[Records excerpted from a collection]
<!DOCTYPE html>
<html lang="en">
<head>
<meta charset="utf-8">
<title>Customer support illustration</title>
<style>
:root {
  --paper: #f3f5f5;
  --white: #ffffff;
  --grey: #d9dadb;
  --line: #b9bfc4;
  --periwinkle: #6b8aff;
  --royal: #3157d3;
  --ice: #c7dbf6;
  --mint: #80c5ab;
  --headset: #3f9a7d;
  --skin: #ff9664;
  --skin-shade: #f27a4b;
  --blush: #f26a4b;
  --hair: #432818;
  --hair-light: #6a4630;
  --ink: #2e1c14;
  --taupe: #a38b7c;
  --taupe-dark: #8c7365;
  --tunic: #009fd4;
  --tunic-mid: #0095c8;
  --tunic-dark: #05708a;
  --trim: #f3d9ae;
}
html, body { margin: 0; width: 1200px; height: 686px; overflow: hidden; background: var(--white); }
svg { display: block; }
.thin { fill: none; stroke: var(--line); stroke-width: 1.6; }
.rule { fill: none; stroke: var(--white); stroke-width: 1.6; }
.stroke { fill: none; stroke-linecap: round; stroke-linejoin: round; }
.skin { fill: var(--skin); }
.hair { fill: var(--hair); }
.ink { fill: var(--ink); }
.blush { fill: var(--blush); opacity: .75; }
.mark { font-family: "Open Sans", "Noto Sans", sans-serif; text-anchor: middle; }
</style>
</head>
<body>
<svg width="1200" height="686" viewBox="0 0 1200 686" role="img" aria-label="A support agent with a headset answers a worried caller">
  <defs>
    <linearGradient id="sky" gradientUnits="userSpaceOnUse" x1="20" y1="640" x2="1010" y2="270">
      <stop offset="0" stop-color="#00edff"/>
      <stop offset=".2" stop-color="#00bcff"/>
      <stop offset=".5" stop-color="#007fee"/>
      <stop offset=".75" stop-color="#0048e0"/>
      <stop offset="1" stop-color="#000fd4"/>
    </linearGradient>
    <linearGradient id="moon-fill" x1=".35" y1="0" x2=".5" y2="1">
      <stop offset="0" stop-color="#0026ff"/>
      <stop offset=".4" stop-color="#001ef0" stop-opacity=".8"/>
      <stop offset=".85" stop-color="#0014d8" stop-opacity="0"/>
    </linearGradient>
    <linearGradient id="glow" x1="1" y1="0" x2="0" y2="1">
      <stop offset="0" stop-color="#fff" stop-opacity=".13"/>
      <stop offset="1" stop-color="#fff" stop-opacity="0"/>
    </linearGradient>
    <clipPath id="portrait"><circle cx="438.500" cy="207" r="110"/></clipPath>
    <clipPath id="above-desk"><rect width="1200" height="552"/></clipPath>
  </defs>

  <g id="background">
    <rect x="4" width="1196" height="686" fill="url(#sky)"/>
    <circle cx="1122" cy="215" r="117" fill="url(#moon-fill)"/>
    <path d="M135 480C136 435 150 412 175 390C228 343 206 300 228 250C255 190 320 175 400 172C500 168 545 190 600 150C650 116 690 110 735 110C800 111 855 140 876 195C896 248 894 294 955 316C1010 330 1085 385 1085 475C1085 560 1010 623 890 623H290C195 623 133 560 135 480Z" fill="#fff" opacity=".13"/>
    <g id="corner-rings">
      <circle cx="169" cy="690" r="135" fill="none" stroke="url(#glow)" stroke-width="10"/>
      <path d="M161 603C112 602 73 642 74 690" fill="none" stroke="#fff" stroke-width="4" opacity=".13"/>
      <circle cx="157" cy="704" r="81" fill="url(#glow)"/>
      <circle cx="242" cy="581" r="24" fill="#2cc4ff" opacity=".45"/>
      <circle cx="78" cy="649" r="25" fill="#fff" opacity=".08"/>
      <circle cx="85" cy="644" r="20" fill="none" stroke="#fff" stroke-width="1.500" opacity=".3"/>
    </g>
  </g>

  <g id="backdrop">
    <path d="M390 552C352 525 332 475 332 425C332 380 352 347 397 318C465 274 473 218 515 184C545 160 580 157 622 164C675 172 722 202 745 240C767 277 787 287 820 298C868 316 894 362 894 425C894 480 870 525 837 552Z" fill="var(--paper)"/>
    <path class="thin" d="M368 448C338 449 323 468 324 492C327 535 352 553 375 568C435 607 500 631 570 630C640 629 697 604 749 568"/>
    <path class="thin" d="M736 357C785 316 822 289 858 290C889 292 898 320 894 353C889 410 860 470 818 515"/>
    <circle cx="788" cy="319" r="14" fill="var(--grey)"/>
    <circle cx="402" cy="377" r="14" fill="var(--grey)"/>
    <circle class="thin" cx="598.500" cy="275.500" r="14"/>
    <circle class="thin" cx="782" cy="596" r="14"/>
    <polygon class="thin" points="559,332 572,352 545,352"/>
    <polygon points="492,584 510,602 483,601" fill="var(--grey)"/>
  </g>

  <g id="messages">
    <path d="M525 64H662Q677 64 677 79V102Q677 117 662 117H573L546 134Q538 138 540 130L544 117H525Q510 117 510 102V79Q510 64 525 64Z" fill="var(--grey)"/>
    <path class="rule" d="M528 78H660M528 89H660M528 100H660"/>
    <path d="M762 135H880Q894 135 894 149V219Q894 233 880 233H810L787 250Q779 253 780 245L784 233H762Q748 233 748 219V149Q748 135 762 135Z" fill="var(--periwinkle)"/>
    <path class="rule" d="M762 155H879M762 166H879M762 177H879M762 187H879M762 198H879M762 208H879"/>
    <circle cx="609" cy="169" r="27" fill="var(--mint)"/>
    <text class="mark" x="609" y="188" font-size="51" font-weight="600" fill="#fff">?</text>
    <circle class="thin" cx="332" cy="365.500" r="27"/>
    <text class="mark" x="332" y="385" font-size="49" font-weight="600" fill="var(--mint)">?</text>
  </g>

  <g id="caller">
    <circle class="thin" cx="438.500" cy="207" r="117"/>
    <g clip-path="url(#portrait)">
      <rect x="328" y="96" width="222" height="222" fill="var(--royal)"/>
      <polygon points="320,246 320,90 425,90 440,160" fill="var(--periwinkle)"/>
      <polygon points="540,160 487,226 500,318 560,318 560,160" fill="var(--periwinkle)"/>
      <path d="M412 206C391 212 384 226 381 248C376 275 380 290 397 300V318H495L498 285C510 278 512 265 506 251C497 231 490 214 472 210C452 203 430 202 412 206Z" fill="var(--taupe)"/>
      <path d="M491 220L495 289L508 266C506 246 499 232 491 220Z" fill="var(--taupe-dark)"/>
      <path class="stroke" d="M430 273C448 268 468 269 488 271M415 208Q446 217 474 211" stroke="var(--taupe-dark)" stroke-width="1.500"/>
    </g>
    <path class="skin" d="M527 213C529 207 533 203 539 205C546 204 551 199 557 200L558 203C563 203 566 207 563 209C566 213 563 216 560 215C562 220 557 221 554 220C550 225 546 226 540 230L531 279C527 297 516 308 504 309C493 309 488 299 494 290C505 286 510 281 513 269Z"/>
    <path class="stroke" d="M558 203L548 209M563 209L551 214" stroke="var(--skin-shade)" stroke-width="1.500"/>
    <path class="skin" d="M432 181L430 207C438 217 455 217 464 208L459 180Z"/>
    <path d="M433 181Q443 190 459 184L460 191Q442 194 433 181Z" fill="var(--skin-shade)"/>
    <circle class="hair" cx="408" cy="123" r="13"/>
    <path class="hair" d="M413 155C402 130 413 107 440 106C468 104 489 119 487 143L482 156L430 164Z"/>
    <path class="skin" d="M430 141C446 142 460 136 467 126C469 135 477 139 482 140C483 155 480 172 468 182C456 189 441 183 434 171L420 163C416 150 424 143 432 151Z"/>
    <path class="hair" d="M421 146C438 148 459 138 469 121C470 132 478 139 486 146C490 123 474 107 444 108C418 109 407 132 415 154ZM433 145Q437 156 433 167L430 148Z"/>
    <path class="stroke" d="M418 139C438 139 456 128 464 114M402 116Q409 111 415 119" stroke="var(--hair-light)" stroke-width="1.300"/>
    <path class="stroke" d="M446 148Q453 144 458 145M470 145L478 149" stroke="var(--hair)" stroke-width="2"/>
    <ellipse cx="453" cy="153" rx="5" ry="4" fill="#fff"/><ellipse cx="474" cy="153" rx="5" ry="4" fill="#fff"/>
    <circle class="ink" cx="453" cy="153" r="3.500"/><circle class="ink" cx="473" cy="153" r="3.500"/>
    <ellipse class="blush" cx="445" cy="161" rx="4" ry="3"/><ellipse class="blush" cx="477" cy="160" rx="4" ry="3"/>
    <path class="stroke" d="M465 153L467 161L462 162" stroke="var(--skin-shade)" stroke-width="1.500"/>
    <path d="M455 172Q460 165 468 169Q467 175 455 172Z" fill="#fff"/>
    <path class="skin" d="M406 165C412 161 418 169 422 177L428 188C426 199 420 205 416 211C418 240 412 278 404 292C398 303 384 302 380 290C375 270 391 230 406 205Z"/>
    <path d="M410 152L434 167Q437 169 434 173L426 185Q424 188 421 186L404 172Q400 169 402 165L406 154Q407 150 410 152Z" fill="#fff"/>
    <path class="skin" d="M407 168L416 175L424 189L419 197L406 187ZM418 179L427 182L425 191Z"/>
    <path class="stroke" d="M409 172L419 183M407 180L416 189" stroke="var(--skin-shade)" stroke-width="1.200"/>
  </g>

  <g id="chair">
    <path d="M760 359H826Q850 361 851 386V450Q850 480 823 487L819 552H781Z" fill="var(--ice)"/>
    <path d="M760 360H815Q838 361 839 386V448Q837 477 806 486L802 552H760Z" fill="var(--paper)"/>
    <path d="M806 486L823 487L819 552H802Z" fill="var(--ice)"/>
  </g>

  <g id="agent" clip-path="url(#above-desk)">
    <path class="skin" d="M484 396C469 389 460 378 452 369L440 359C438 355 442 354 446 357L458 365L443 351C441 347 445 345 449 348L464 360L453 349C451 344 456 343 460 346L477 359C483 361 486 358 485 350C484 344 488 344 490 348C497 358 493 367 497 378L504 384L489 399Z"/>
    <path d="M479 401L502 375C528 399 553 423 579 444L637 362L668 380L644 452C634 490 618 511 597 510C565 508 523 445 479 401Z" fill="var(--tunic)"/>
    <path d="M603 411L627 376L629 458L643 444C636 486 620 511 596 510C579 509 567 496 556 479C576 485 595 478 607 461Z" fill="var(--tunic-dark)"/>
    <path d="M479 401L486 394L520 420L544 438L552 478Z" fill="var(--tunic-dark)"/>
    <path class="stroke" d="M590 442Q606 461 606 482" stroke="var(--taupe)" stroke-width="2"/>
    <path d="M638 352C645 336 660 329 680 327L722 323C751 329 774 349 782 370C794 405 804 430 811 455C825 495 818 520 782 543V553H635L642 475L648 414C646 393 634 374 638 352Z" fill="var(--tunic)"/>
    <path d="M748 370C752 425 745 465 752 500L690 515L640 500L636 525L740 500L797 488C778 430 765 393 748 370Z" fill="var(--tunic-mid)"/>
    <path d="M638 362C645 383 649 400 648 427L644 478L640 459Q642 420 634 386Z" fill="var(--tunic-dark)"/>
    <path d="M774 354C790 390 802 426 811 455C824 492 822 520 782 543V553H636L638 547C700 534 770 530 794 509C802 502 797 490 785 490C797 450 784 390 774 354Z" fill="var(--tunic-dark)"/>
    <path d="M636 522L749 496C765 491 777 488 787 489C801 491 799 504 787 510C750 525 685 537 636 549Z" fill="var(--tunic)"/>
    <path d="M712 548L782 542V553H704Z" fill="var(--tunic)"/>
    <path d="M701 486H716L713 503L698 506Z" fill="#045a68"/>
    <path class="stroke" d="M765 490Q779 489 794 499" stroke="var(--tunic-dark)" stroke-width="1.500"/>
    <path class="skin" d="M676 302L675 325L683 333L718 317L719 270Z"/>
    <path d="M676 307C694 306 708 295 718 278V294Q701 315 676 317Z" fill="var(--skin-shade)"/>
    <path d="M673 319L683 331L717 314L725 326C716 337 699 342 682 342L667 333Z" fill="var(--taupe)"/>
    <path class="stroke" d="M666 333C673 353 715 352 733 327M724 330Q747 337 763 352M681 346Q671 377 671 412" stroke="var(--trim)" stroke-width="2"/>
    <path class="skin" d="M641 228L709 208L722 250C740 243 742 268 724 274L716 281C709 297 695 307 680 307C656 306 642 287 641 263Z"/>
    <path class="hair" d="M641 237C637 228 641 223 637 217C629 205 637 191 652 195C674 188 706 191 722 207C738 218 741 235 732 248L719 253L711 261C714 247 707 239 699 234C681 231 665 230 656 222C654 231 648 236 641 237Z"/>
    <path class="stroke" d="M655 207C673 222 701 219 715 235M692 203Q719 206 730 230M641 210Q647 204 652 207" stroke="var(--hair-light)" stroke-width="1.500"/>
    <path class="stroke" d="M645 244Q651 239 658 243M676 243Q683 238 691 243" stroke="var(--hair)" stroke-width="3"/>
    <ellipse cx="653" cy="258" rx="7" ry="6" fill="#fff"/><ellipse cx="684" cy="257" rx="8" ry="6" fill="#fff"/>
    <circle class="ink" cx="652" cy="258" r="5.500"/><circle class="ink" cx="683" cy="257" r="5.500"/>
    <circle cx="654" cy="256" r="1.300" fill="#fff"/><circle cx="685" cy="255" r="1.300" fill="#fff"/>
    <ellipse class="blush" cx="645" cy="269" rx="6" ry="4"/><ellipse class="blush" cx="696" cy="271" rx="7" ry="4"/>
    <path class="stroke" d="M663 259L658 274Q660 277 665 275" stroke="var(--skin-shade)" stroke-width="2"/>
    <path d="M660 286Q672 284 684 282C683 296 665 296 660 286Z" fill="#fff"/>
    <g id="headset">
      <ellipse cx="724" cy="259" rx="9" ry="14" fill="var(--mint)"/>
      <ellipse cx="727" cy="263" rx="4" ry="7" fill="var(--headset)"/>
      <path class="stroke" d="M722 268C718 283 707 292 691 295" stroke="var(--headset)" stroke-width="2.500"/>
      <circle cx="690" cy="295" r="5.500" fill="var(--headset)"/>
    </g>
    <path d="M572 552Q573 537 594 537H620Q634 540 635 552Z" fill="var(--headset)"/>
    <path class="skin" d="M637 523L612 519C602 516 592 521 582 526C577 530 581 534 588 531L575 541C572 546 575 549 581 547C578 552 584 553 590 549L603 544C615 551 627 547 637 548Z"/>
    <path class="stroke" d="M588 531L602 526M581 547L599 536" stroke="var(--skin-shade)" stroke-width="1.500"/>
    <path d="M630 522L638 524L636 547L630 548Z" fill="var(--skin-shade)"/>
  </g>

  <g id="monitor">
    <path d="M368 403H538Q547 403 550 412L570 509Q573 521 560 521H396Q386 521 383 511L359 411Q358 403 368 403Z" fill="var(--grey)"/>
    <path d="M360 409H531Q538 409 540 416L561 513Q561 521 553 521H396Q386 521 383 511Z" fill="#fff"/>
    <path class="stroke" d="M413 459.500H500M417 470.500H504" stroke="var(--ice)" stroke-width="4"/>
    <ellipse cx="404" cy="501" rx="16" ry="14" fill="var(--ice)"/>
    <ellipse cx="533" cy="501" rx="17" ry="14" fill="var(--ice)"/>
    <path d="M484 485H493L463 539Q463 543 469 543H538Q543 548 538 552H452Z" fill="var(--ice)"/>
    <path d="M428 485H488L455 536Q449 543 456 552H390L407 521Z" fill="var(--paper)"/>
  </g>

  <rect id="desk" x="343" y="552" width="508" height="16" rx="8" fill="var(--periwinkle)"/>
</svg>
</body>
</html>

GOAL OF THE EXERCISE: Reproduce the lines of the entries above from the one with "--tunic: #009fd4;" to the one with "none; stroke: var(--white);", both included, exactly and without any other line.

WRITTEN ANSWER:
  --tunic: #009fd4;
  --tunic-mid: #0095c8;
  --tunic-dark: #05708a;
  --trim: #f3d9ae;
}
html, body { margin: 0; width: 1200px; height: 686px; overflow: hidden; background: var(--white); }
svg { display: block; }
.thin { fill: none; stroke: var(--line); stroke-width: 1.6; }
.rule { fill: none; stroke: var(--white); stroke-width: 1.6; }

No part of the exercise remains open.